Now, roll the entire amount you were paying on the first card into the payment on the 10K card. You’re paying the same amount each month towards your debt, but the amount “snowballs” until you’re eventually paying the whole amount toward the biggest and last card.
Step 4: Establish Your Safety Net
So what is a safety net? Your safety net is the amount of money you’ll save to cover expenses if you experience a sudden job loss or illness. If the events of 2008 taught us anything, it was the need for this type of safety net. If more people had adequate savings, we wouldn’t have seen such dramatic foreclosures and bankruptcies.
Start small, maybe just enough to pay for groceries for a month or your utilities. Eventually, you will have enough in their to pay the mortgage and eventually you’ll build up enough to cover six months to one year of expenses.
How much to sock away will depend on a variety of situations. If you’re self-employed or are more prone to layoffs, you may want to save more than someone with a steady job and little chance of losing it.
Only you can decide what amount feels right to you. I have 18 months in my account, mostly because that’s what I feel most comfortable having available to me.
Step 5: Become 100% Debt Free
Horray! You’re finally debt free. Wow, I bet you never thought it would happen.
Well, the credit card companies don’t want you to stay debt free for too long, so pretty soon you’ll be seeing those zero balance credit card offerings in the mail. They’re like a ghost calling you back to spend more money, and it can be tempting.
Don’t do it!
Resist the urge at all costs to open up a new card. Continue using cash and utilizing your spending plan each month. Save for the things you want like a trip to Hawaii – don’t put it on a card and then think you’ll pay if off.
Related: How To Love Your Money: Saving Smart
Step 6: Think Long Term Saving and Investing
Self-employed individuals fall short in this category more often than people who work in jobs and have access to 401K’s and 403B retirement savings plans. No matter whether you are self-employed or working, everyone should be saving for retirement.
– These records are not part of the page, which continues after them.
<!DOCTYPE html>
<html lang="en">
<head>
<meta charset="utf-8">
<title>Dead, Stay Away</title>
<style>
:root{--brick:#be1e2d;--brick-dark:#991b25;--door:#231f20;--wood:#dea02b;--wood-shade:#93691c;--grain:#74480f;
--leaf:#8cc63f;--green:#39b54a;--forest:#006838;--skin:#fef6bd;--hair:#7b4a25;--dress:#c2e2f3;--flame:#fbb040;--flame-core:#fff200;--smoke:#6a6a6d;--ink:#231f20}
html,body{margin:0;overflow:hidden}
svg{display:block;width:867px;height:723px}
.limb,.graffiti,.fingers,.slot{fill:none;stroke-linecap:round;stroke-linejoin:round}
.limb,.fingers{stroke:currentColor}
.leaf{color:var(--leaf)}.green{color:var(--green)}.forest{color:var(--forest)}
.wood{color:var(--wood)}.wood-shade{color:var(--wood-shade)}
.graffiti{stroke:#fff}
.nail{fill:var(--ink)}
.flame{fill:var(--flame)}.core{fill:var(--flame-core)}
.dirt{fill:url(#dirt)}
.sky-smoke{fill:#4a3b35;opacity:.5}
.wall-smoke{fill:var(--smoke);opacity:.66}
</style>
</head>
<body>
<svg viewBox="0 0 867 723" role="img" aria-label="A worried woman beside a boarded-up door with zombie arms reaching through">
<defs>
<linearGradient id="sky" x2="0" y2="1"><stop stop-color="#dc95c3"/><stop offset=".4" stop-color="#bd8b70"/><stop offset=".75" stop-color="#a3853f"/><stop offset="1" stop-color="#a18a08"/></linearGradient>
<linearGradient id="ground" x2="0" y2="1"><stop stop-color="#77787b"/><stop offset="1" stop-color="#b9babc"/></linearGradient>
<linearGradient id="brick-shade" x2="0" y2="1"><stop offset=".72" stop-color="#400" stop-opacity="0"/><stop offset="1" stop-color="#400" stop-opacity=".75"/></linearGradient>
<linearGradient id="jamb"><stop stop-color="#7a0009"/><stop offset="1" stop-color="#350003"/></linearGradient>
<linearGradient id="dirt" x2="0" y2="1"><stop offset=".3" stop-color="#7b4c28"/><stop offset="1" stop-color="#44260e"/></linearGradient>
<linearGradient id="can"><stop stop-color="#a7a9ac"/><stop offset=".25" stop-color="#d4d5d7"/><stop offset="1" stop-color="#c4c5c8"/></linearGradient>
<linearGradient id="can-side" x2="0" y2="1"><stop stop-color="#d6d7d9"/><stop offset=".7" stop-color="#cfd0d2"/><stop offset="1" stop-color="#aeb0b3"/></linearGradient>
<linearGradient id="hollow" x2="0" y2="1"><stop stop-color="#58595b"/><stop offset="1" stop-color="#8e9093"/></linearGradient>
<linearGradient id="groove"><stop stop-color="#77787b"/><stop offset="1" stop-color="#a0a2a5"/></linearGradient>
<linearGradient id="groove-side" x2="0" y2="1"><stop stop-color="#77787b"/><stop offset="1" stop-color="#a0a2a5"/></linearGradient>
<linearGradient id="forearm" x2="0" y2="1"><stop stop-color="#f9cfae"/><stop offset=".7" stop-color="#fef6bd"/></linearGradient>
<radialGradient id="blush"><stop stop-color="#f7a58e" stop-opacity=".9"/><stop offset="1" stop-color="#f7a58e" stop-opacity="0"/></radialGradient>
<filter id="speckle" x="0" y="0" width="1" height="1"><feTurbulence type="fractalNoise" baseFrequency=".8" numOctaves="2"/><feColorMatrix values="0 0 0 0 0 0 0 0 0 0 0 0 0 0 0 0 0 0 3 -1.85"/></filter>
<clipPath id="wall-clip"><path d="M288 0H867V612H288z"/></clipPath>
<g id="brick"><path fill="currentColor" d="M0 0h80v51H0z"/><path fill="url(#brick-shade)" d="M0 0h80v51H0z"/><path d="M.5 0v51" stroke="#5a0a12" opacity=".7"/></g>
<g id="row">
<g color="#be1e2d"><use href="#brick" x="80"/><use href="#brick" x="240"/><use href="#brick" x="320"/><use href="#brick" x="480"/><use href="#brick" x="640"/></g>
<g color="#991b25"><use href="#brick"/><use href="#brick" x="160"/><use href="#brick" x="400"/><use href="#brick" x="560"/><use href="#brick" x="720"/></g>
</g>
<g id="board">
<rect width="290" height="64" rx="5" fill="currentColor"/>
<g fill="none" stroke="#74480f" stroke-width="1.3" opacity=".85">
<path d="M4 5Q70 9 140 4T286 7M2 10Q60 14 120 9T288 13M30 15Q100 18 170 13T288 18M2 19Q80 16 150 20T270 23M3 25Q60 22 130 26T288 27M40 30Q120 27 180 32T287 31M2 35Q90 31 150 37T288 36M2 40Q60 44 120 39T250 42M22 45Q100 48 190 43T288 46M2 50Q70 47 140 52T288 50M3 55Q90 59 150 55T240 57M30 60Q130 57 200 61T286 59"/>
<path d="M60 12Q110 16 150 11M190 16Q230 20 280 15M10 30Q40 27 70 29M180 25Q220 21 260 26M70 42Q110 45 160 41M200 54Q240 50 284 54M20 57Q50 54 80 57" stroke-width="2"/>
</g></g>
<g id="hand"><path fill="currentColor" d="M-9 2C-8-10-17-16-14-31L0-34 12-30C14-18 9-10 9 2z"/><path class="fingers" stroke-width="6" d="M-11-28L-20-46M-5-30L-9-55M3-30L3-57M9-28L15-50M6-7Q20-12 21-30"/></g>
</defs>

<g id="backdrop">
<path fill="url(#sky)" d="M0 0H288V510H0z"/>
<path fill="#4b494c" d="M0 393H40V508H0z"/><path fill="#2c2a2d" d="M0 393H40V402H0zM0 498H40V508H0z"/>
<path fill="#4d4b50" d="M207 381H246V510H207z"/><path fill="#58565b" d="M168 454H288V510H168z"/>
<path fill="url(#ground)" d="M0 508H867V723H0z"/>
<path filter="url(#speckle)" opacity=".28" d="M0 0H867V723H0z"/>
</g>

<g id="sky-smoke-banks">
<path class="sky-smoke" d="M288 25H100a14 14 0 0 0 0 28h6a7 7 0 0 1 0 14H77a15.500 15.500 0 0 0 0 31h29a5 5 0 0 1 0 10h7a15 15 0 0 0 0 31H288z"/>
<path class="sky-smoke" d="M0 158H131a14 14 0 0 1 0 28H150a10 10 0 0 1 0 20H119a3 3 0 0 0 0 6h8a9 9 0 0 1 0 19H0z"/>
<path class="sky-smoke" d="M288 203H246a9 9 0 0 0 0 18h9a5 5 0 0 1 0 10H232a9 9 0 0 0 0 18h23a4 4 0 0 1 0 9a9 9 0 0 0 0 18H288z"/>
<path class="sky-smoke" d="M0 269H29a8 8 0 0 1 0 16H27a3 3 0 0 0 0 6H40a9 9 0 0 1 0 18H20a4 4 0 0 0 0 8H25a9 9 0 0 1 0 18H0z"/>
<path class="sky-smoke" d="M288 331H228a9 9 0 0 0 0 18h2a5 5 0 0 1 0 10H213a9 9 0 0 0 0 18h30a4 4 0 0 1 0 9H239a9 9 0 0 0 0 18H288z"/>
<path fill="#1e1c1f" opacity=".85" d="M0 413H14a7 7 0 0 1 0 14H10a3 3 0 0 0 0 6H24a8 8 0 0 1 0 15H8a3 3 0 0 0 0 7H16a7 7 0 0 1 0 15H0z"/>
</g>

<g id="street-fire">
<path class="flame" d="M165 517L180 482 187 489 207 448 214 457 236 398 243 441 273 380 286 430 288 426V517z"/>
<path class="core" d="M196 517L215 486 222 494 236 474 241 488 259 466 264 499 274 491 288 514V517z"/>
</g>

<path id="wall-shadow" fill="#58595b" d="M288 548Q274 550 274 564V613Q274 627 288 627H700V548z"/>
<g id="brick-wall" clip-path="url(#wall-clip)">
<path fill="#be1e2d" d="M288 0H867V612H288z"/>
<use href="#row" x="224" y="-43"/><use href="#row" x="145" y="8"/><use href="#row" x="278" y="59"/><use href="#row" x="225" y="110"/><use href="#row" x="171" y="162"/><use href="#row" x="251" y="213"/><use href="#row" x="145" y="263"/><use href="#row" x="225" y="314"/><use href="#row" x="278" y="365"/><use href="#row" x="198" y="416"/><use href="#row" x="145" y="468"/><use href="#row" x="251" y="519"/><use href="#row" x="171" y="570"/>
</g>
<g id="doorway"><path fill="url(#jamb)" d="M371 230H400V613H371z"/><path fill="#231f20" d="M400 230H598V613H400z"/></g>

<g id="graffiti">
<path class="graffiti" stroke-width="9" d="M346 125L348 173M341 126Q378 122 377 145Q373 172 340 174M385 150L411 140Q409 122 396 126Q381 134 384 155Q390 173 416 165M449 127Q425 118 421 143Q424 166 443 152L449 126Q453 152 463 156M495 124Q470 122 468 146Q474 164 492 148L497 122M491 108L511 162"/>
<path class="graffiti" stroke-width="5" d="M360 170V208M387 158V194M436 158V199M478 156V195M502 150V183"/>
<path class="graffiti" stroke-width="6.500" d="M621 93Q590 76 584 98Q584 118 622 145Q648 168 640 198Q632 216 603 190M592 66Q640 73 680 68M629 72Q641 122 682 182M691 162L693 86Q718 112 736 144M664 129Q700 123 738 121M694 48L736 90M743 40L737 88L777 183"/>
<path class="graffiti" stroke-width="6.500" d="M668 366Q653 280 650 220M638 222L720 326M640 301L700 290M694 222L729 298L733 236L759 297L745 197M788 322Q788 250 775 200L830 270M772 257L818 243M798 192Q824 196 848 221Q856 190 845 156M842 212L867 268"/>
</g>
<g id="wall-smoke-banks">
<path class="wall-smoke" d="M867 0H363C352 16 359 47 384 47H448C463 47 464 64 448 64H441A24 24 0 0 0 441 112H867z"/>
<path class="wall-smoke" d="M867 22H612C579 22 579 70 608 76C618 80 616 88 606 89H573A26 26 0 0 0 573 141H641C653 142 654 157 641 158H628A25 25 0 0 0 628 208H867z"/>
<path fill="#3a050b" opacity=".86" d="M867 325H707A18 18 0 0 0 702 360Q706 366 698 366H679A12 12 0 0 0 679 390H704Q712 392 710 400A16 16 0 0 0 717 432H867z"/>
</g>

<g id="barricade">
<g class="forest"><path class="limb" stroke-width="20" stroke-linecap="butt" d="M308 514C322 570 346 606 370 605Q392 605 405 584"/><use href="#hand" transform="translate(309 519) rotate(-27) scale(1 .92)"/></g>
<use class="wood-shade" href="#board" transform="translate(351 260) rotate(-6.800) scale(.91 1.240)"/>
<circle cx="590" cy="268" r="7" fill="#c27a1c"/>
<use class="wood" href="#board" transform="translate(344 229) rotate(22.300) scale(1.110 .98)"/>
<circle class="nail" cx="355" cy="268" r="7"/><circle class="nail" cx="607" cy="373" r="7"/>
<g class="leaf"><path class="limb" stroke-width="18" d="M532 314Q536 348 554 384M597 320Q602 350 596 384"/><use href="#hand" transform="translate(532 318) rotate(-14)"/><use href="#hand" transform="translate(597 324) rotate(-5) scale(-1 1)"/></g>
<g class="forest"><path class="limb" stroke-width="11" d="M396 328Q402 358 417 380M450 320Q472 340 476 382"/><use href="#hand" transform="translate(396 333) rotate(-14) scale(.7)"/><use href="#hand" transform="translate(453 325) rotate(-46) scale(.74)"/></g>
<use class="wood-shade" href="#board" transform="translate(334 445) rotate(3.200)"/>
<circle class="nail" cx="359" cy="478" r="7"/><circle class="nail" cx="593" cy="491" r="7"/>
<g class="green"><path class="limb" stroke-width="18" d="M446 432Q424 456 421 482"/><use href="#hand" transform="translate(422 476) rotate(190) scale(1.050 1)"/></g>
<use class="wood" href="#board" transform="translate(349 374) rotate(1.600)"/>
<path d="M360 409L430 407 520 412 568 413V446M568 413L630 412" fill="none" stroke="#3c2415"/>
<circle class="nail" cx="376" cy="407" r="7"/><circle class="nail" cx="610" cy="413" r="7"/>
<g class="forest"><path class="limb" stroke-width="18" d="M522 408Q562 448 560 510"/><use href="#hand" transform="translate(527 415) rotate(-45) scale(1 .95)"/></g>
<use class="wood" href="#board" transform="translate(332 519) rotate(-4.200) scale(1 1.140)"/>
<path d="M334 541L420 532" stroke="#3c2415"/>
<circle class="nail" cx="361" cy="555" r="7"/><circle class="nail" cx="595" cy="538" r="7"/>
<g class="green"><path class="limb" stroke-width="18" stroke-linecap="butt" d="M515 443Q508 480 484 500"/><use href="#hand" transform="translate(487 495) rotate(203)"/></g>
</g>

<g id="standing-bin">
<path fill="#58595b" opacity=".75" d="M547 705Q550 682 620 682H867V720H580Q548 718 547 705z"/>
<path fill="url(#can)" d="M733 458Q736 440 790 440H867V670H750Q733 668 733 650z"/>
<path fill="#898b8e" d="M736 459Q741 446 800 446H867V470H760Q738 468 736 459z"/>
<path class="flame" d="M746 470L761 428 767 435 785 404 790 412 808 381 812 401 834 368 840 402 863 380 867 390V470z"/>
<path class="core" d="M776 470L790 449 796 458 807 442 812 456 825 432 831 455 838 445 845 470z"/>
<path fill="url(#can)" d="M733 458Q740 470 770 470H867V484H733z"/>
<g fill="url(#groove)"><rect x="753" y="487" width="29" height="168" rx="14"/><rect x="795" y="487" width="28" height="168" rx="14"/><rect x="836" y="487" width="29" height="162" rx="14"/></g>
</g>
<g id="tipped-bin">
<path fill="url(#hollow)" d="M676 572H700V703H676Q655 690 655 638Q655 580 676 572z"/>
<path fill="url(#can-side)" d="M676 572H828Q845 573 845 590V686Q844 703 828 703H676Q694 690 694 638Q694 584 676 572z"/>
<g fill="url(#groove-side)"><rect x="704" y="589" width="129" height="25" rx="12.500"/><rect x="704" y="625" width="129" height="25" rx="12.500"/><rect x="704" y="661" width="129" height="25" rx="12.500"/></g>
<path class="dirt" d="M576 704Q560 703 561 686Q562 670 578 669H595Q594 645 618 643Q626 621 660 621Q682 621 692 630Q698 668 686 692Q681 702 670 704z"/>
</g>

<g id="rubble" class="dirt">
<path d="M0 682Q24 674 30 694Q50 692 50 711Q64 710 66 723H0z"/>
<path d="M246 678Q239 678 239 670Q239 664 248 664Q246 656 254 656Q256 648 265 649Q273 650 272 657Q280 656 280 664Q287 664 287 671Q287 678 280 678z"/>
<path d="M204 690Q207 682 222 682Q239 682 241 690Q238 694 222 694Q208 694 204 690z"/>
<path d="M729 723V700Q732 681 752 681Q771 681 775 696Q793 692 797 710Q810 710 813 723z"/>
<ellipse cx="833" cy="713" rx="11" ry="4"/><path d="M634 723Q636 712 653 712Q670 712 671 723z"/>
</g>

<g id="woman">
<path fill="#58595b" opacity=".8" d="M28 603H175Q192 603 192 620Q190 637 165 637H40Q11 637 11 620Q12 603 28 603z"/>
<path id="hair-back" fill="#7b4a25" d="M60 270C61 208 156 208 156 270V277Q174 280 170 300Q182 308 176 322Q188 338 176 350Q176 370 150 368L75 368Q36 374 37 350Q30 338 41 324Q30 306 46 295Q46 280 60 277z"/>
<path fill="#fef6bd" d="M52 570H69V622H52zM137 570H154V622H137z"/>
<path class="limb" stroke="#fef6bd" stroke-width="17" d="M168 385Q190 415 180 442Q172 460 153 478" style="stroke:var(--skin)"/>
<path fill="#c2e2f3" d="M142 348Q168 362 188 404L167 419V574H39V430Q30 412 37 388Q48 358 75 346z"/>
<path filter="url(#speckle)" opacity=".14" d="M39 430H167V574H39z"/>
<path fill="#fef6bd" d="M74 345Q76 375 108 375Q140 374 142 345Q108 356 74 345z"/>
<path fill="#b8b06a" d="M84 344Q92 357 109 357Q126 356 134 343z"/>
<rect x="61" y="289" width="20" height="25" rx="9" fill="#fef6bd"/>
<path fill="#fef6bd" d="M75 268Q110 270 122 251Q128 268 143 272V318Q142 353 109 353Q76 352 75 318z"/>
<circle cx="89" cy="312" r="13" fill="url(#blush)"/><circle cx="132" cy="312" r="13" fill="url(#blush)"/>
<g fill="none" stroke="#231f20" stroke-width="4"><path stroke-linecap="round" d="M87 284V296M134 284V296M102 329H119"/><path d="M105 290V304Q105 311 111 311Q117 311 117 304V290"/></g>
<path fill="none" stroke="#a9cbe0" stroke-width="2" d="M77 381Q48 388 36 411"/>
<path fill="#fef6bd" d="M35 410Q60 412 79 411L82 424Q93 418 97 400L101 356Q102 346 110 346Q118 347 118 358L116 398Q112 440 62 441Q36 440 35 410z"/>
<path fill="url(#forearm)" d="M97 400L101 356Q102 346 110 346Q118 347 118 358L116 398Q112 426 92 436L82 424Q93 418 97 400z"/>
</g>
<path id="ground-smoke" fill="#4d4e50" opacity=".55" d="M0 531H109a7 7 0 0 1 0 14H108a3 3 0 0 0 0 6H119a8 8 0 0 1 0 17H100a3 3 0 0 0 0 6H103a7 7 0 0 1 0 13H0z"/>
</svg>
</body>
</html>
It’s important.
Once your emergency fund and debt are eliminated and your safety net is firmly in place, you can start building up long-term savings and investment strategies so you’ll be secure in your retirement.
In 1833, the US abolished debtors prison. That’s right, up until that time people were sent to prison for failing to pay their debts. With the exception of not paying child support and failing to pay your taxes, you can no longer be sent to prison for failing to pay a debt.
Nonetheless, debt can often serve and an emotional and psychological prison for many people.
Getting out of debt and moving towards financial freedom is the way out – the only way out. You will experience comfort and peace of mind knowing your future is protected, and you’re free from your past.